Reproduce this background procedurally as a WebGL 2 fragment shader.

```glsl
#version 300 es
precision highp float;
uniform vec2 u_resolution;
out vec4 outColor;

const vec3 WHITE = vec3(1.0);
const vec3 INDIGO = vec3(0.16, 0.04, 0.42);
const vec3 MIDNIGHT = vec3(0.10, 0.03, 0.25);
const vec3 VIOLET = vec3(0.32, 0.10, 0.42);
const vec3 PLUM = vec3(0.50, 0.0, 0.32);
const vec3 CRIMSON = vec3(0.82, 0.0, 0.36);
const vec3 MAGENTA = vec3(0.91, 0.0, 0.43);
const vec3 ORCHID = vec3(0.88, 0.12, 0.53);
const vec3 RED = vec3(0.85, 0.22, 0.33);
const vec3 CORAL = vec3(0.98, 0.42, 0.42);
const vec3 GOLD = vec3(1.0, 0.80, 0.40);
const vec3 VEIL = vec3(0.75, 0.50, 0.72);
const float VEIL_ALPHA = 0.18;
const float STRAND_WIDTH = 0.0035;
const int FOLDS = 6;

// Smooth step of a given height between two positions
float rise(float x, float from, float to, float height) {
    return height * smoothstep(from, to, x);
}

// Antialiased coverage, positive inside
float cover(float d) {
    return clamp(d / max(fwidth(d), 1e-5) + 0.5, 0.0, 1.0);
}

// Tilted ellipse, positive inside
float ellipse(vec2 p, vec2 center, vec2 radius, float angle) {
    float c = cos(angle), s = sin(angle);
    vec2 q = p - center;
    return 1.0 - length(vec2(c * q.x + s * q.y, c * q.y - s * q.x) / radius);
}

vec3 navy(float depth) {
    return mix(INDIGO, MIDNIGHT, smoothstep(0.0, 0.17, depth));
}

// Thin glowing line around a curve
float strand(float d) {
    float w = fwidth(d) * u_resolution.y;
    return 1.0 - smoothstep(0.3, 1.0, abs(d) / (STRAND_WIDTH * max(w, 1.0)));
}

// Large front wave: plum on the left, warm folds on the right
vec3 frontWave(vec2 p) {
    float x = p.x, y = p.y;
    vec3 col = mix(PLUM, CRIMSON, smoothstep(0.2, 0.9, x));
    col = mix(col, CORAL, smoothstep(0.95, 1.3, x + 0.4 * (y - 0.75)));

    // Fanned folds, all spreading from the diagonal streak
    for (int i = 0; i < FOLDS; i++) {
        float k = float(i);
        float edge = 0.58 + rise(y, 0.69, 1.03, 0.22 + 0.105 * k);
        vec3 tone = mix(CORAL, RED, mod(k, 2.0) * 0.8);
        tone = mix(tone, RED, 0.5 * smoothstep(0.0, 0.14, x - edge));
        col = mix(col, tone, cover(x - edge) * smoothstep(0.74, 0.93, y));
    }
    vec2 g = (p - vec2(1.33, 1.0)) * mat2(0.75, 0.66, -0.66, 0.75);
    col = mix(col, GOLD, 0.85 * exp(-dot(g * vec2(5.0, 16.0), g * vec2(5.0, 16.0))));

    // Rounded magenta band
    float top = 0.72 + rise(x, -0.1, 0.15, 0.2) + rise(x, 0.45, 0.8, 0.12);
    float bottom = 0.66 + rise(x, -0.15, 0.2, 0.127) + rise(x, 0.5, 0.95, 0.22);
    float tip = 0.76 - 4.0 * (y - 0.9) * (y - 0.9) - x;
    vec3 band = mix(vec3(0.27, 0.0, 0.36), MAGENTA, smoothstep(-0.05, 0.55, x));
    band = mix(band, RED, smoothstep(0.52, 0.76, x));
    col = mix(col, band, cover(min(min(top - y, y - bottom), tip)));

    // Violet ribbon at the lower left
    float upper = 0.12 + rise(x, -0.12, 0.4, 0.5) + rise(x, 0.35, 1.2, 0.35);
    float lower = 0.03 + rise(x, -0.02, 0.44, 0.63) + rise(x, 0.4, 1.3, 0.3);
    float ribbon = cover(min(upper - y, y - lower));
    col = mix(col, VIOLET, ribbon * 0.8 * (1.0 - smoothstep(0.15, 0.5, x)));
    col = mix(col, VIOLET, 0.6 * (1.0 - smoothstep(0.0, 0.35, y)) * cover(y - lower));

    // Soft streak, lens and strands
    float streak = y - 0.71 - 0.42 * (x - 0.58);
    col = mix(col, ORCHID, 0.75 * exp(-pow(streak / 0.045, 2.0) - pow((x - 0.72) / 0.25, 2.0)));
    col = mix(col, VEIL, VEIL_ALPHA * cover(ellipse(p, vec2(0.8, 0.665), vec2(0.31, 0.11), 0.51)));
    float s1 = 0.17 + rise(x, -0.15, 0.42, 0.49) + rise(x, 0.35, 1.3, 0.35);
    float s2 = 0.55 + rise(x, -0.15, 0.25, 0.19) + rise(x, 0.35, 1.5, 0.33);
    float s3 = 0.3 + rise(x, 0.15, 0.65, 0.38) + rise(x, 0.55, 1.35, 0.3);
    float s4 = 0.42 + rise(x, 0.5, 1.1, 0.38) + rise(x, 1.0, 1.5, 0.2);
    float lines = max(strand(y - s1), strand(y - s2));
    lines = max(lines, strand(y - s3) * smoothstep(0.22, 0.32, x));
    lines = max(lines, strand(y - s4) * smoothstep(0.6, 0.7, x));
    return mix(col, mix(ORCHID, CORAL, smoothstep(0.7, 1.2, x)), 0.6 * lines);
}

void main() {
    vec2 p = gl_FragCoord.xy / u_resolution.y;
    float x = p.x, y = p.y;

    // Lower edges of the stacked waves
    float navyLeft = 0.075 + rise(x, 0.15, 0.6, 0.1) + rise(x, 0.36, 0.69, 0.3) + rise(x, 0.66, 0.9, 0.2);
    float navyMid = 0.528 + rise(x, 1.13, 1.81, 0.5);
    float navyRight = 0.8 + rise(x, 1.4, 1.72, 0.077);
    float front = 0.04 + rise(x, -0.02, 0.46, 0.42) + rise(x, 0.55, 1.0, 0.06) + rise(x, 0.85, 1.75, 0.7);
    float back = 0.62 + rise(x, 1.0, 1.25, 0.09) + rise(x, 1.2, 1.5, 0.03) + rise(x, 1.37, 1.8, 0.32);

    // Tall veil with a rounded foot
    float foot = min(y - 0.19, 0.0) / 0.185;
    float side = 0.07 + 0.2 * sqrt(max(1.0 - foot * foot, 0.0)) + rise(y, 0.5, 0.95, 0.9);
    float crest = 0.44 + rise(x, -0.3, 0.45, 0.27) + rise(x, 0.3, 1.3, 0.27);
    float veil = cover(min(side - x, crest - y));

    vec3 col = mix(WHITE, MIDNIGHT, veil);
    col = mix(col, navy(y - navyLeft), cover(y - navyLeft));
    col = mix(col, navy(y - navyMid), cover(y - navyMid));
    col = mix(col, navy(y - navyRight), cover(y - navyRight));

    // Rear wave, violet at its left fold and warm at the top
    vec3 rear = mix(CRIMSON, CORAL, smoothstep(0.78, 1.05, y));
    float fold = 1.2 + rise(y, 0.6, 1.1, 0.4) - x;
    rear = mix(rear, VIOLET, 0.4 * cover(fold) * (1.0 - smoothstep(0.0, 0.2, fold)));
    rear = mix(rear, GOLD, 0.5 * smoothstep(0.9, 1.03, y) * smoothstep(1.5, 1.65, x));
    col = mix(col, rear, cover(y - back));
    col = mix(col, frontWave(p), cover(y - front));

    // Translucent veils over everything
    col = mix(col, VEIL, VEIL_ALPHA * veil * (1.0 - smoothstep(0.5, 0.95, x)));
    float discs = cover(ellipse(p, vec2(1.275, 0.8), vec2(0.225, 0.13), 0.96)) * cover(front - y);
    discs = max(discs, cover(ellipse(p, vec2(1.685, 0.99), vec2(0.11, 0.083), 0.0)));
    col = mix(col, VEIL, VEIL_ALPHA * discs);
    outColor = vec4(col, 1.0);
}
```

════

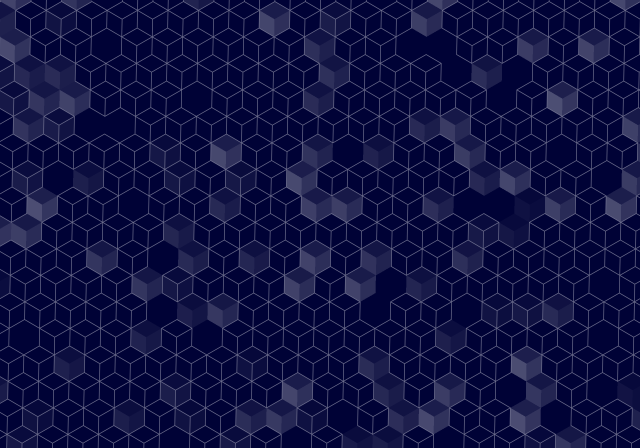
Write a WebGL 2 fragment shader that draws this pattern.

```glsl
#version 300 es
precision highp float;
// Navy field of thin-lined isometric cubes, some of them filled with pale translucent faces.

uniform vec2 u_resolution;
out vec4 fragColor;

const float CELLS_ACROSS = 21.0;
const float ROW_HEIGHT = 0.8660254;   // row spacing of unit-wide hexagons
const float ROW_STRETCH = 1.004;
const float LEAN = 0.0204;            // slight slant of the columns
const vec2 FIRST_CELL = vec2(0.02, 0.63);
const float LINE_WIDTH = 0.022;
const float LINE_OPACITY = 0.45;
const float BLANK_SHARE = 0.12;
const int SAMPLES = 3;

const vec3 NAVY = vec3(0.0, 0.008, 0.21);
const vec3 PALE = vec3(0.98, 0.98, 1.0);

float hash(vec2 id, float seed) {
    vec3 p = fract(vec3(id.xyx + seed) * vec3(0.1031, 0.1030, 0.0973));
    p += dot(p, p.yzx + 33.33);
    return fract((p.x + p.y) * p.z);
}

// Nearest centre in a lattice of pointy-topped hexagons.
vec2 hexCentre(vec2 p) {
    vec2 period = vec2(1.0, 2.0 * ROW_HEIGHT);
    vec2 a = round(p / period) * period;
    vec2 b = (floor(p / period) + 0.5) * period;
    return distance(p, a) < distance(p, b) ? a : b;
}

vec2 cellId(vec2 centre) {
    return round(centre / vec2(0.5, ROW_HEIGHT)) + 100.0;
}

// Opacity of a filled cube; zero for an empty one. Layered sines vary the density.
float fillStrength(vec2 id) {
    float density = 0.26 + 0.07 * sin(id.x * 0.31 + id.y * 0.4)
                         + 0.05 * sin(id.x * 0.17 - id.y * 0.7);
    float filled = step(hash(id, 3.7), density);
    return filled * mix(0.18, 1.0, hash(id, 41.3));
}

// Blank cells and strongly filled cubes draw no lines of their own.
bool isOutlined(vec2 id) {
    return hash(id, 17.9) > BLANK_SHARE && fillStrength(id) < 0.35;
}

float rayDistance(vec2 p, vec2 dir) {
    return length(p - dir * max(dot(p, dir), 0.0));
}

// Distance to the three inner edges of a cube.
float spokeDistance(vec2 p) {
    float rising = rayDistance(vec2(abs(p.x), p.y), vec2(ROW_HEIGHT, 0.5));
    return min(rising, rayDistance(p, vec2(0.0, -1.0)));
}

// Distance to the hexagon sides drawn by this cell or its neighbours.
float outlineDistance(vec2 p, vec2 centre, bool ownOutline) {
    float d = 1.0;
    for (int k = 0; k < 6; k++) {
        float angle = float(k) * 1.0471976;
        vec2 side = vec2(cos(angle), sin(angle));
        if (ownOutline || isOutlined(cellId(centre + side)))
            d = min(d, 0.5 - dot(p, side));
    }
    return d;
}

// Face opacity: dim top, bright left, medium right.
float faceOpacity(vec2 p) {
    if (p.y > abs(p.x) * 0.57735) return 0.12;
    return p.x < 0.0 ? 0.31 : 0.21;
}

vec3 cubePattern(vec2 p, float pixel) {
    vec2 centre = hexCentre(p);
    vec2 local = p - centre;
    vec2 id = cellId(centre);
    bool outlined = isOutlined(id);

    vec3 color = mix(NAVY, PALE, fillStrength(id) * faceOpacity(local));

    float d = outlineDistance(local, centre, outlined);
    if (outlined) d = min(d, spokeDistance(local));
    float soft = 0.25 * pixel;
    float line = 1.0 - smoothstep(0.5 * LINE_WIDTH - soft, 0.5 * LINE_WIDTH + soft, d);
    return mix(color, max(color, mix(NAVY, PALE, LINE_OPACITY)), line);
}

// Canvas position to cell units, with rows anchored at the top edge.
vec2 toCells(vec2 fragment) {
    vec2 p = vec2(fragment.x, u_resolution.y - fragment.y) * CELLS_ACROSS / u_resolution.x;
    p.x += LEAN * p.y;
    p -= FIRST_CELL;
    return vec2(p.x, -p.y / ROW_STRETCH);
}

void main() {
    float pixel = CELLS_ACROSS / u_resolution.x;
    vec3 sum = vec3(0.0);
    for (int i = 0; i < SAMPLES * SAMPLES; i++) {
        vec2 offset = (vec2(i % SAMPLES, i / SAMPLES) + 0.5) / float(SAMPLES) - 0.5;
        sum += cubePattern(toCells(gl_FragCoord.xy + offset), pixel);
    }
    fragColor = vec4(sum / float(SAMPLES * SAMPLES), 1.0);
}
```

════

▶ [About this exercise]
When a line of the data holds the string "angle", pick it out and copy it.

▶ [Written answer]
float ellipse(vec2 p, vec2 center, vec2 radius, float angle) {
    float c = cos(angle), s = sin(angle);
        float angle = float(k) * 1.0471976;
        vec2 side = vec2(cos(angle), sin(angle));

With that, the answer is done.